"Earth to Echo" aims squarely at its preteen target audience; unfortunately, the film also feels like it was written by someone in that age group.
No, I take that back - it's an insult to 12 year olds.
"Echo" is a sort of "E.T." wannabe for the 21st century, with three middle-school students working to enjoy their final night together when everyone in their prefab community is ordered to move (superhighway coming through!).
Shown from left in a scene from “Earth to Echo” are Reese Hartwig, Ella Wahlestedt, Astro and Teo Halm.
Their evening gets a jump-start when they discover a tiny, robotic alien who has crash-landed and, as usual, needs to rebuild his spaceship; meanwhile, the usual amorphous government workers pursue the usual harmless visitor with the usual brainless malice (see "Starman," "E.T.," "Iron Giant," etc.).
I'm willing to spot a film like this some preposterousness, but as Echo leads the children from place to place, attempting to reconstruct a "key" to his vessel, I was often unable to figure out what was happening - because so little of it made sense.
One huge problem: If the lovable alien could fly 100 million light-years, understand English and find all necessary parts in such places as a barn, an arcade and a girl's bedroom, then I don't understand why he would need help from hyperactive preteens.
Another absurdity is the way the three pals (together with an appealing female friend who joins them) are constantly able to escape adult pursuit by the simple expedient of running. Or riding bikes. Really fast, I guess.
Instead of coherent plotting, "Echo" is more interested in playing up its preadolescent milieu of jolly wisecracks, friendship above all, awkwardness around girls and mastery of technology (the entire film purports to be footage from the boys' cameras and phones).
After about 40 minutes of repeatedly thinking "But wait!", I finally gave up, trying instead to be content with "Echo's" decent performances and upbeat outlook.
Indeed these are its sole redeeming values; while all the teen actors come across as genuine and likable, Reese Hartwig is especially strong as Munch, and so is Ella Wahlestedt as Emma, who proves vital to the boys' quest; she's refreshingly "ungirly" - though I felt she acquiesced too quickly to the devastation of her tidy bedroom.
And even though I've insulted the film's preadolescent mindset, that also helps sustain interest - the "we'll-never-die" fortitude that finally enables their success.
Which then elicits the following moral, pronounced upon their separation: "Distance is just a state of mind; if you're best friends, then you always will be, no matter where you are in the universe."

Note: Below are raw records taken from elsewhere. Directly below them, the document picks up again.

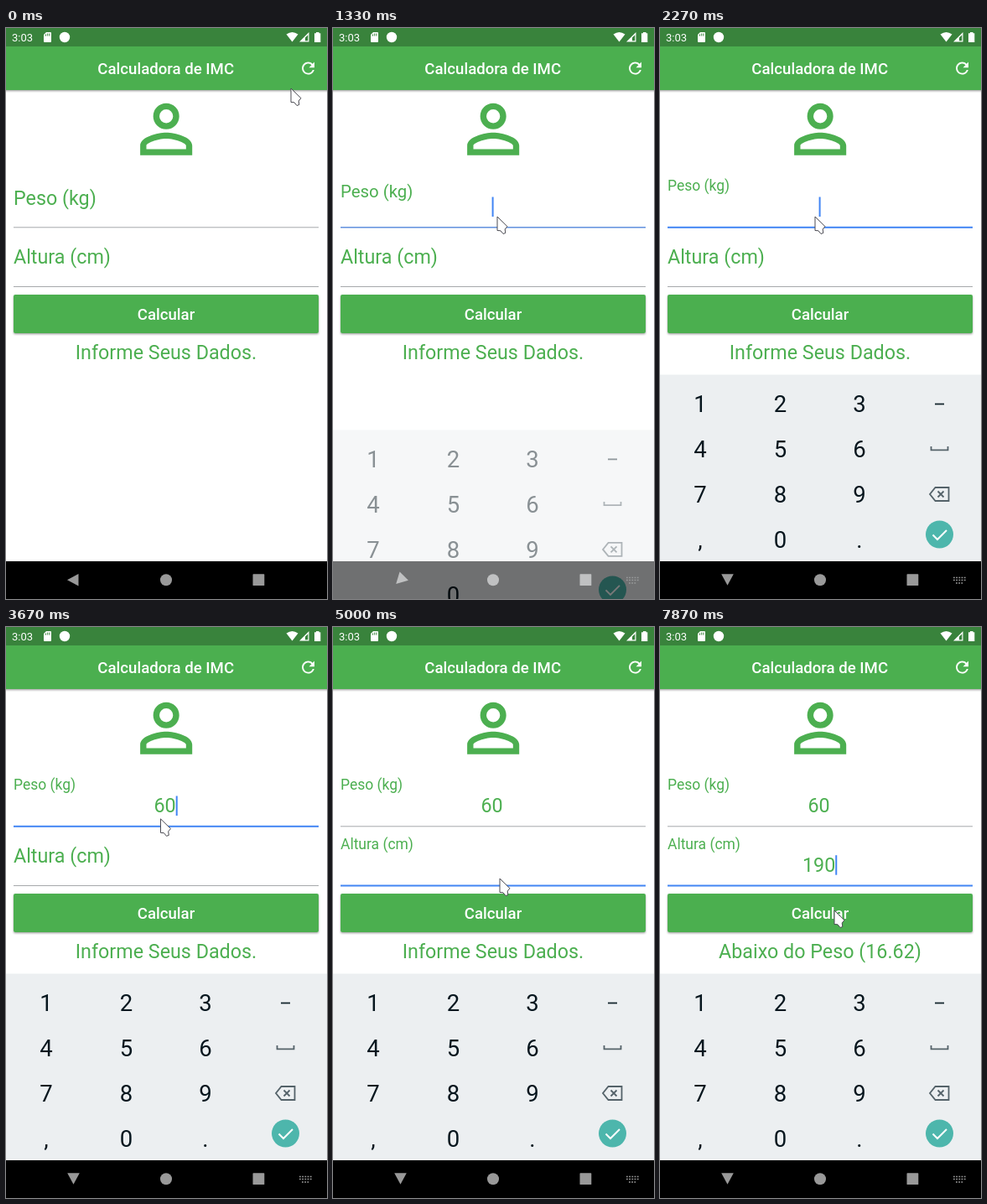
An HTML page for the animation above (8 s loop, 383 by 681 pixels).

```html
<!DOCTYPE html>
<html lang="pt">
<head>
<meta charset="utf-8">
<title>Calculadora de IMC</title>
<style>
html, body { margin: 0; width: 100%; height: 100%; overflow: hidden; background: #fff }
svg { display: block; width: 100vw; height: 100vh; font-family: Roboto, sans-serif }
.green { fill: #4caf50; font-size: 23.3px }
.bold { fill: #fff; font-size: 18.6px; font-weight: 500 }
.mid { text-anchor: middle }
#keys text { fill: #07161e; font-size: 27.5px; text-anchor: middle }
</style>
</head>
<body>
<svg viewBox="0 0 383 681">
  <defs>
    <filter id="soft" x="-10%" y="-30%" width="120%" height="170%">
      <feDropShadow dx="0" dy="1.2" stdDeviation="1.3" flood-opacity=".38"/>
    </filter>
    <clipPath id="btn"><rect x="9" y="318" width="364" height="46" rx="2"/></clipPath>
  </defs>
  <rect width="383" height="681" fill="#fff"/>
  <rect x="-40" width="463" height="74" fill="#4caf50" filter="url(#soft)"/>
  <rect width="383" height="22" fill="#39833c"/>

  <!-- status bar -->
  <g fill="#fff">
    <text x="7" y="16" font-size="13">3:03</text>
    <path d="M48 5H53Q54 5 54 6V16Q54 17 53 17H46Q45 17 45 16V8Z"/>
    <path d="M47.5 7.5v2M49.7 6.5v3M51.9 6.5v3" stroke="#39833c"/>
    <circle cx="70" cy="11" r="6.2"/>
    <path d="M334.5 7.5Q341.500 2.500 348.500 7.500L341.500 16.500Z"/>
    <path d="M350 16.500L361.500 5V16.500Z"/>
    <path d="M357 11.500L360.300 8.200V15.300H357Z" fill="#39833c"/>
    <path d="M368 6.300H370V5H373.500V6.300H375.300V17H368Z"/>
  </g>

  <text class="bold mid" x="190.7" y="55">Calculadora de IMC</text>
  <path fill="#fff" transform="translate(349.400 36.900) scale(.931)" d="M17.65 6.35C16.2 4.9 14.21 4 12 4c-4.42 0-7.99 3.58-7.99 8s3.57 8 7.99 8c3.73 0 6.84-2.55 7.73-6h-2.08c-.82 2.33-3.04 4-5.65 4-3.31 0-6-2.69-6-6s2.69-6 6-6c1.66 0 3.14.69 4.22 1.78L13 11h7V4z"/>
  <path fill="#4caf50" fill-rule="evenodd" transform="translate(144.600 74.200) scale(3.880)" d="M12 5.9a2.1 2.1 0 1 1 0 4.200a2.1 2.1 0 1 1 0-4.200M12 14.9c2.97 0 6.1 1.46 6.1 2.1v1.1H5.9V17c0-.64 3.13-2.1 6.1-2.1M12 4a4 4 0 1 0 0 8a4 4 0 1 0 0-8M12 13c-2.67 0-8 1.34-8 4v3h16v-3c0-2.66-5.33-4-8-4z"/>

  <text class="green" id="label0">Peso (kg)</text>
  <text class="green" id="label1">Altura (cm)</text>
  <rect id="line0" x="9" width="364"/>
  <rect id="line1" x="9" width="364"/>
  <text class="green mid" id="value0" x="189.600" y="221.300"/>
  <text class="green mid" id="value1" x="189.600" y="292"/>
  <rect id="caret" width="2" height="23.500" fill="#4285f4"/>

  <rect x="9" y="318" width="364" height="46" rx="2" fill="#4caf50" filter="url(#soft)"/>
  <g clip-path="url(#btn)"><circle id="ripple" cx="209" cy="340" fill="#fff"/></g>
  <text class="bold mid" x="191" y="348">Calcular</text>
  <text class="green mid" id="result" x="191" y="395"/>

  <!-- navigation bar and keyboard -->
  <rect y="636" width="383" height="45"/>
  <g fill="#999">
    <path id="back" d="M-7.500 0L6-7.300V7.300Z"/>
    <circle cx="191" cy="658.300" r="7"/>
    <rect x="294.500" y="651.300" width="13.800" height="13.800" rx=".7"/>
    <path id="switch" d="M350 655.500H365M350 658.500H365M353 662H362" stroke="#999" stroke-width="1.600" stroke-dasharray="1.800 1.400"/>
  </g>
  <g id="keys">
    <rect y="413.500" width="383" height="222.500" fill="#eceff1"/>
    <g fill="none" stroke="#546269" stroke-width="1.800">
      <path d="M328 448.500H339" stroke="#15262e"/>
      <path d="M323.500 499V503.300H343.500V499"/>
      <path d="M328.500 548H344.500V564H328.500L322 556ZM331.500 552.500L338.500 559.500M338.500 552.500L331.500 559.500"/>
    </g>
    <circle cx="333.500" cy="604" r="16.500" fill="#4db6ac"/>
    <path d="M325.500 604.500L331 610L342 599" fill="none" stroke="#fff" stroke-width="2"/>
  </g>

  <path id="mouse" d="M0 0V16.500L4 16.800L7 20.500L9.800 19.500L9.200 15L12 11.700Z" fill="#fff" stroke="#4a4a52" stroke-linejoin="round"/>
</svg>
<script>
const $ = id => document.getElementById(id);
const set = (id, attrs) => { for (const k in attrs) $(id).setAttribute(k, attrs[k]); };
const clamp = v => Math.max(0, Math.min(1, v));
const smooth = v => (v = clamp(v)) * v * (3 - 2 * v);
const mix = (a, b, p) => `rgb(${a.map((v, i) => Math.round(v + (b[i] - v) * clamp(p)))})`;
const grey = [166, 169, 171], blue = [66, 133, 244], dusk = [90, 122, 118];

[...'123456789,0.'].forEach((key, i) => {
  const text = document.createElementNS('http://www.w3.org/2000/svg', 'text');
  set.call(null, 'keys', {});
  text.setAttribute('x', [48, 143.5, 238][i % 3]);
  text.setAttribute('y', 458 + 54 * Math.floor(i / 3));
  text.textContent = key;
  $('keys').append(text);
});

// All times below are ticks of 1/15 s.
const path = [[1, 340, 72], [12, 201, 219], [14, 198, 222], [16, 196, 225], [24, 196, 225],
  [27, 185, 225], [54, 185, 225], [59, 180, 262], [63, 191, 300], [68, 191, 300], [71, 199, 300],
  [102, 199, 300], [107, 207, 334], [108, 207, 334], [110, 208, 338], [120, 208, 338]];
const caretOn = [[19, 27], [34, 48], [55, 63], [68, 75], [82, 95], [102, 110], [117, 120]];

function mouseAt(n) {
  const i = Math.max(1, path.findIndex(p => p[0] >= n));
  const [t0, x0, y0] = path[i - 1], [t1, x1, y1] = path[i];
  const p = smooth((n - t0) / (t1 - t0));
  return [x0 + (x1 - x0) * p, y0 + (y1 - y0) * p];
}

function field(i, p, focus, color) {
  const y = i * 70.7;
  set(`label${i}`, { transform: `translate(9 ${210.5 + y - 16.3 * p}) scale(${1 - p / 4})` });
  set(`line${i}`, { y: 237.3 + y - focus * .5, height: 1 + focus, fill: color });
}

function draw(n) {
  const p0 = smooth((n - 18) / 4);
  const p1 = n < 68 ? 0 : smooth((n - 66.6) / 4);
  if (n < 68) field(0, p0, p0, mix(grey, blue, p0 * 1.4));
  else field(0, 1, clamp(.5 - p1 / 2), mix(dusk, grey, (p1 - .28) * 1.4));
  field(1, p1, p1, mix(grey, blue, p1));

  const weight = n < 37 ? '' : n < 40 ? '6' : '60';
  const height = n < 82 ? '' : n < 84 ? '1' : n < 87 ? '19' : '190';
  $('value0').textContent = weight;
  $('value1').textContent = height;
  const second = n >= 68;
  set('caret', {
    x: 189.6 + 6.55 * (second ? height : weight).length,
    y: second ? 272.2 : 201.5,
    opacity: caretOn.some(([a, b]) => n >= a && n < b) ? 1 : 0
  });

  const k = clamp((n - 18) / 5);
  set('keys', { transform: `translate(0 ${183 * (1 - k) ** 2})`, opacity: clamp(k * 1.18) });
  set('back', { transform: `translate(80.500 ${658.3 - p0}) rotate(${-90 * p0})` });
  set('switch', { opacity: p0 });

  const r = n - 113;
  const pressed = r > 0 && r < 5;
  set('ripple', { r: pressed ? r * 50 : 0, opacity: pressed ? .25 - r * .045 : 0 });
  $('result').textContent = n < 116 ? 'Informe Seus Dados.' : 'Abaixo do Peso (16.62)';
  set('mouse', { transform: `translate(${mouseAt(n)})` });
}

const start = performance.now();
function loop() {
  const t = (performance.now() - start) % 8000;
  draw(Math.min(119, Math.floor((t + 5) * .015)));
  requestAnimationFrame(loop);
}
loop();
</script>
</body>
</html>
```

Sigh. How I wish this were as true as it sounds.
Like much else here, it will nonetheless resonate with its target audience; for those who prefer more realistic preteen capers, Stick with "Stand by Me."
3 stars out of 4
Rated PG for some action and peril, and mild language.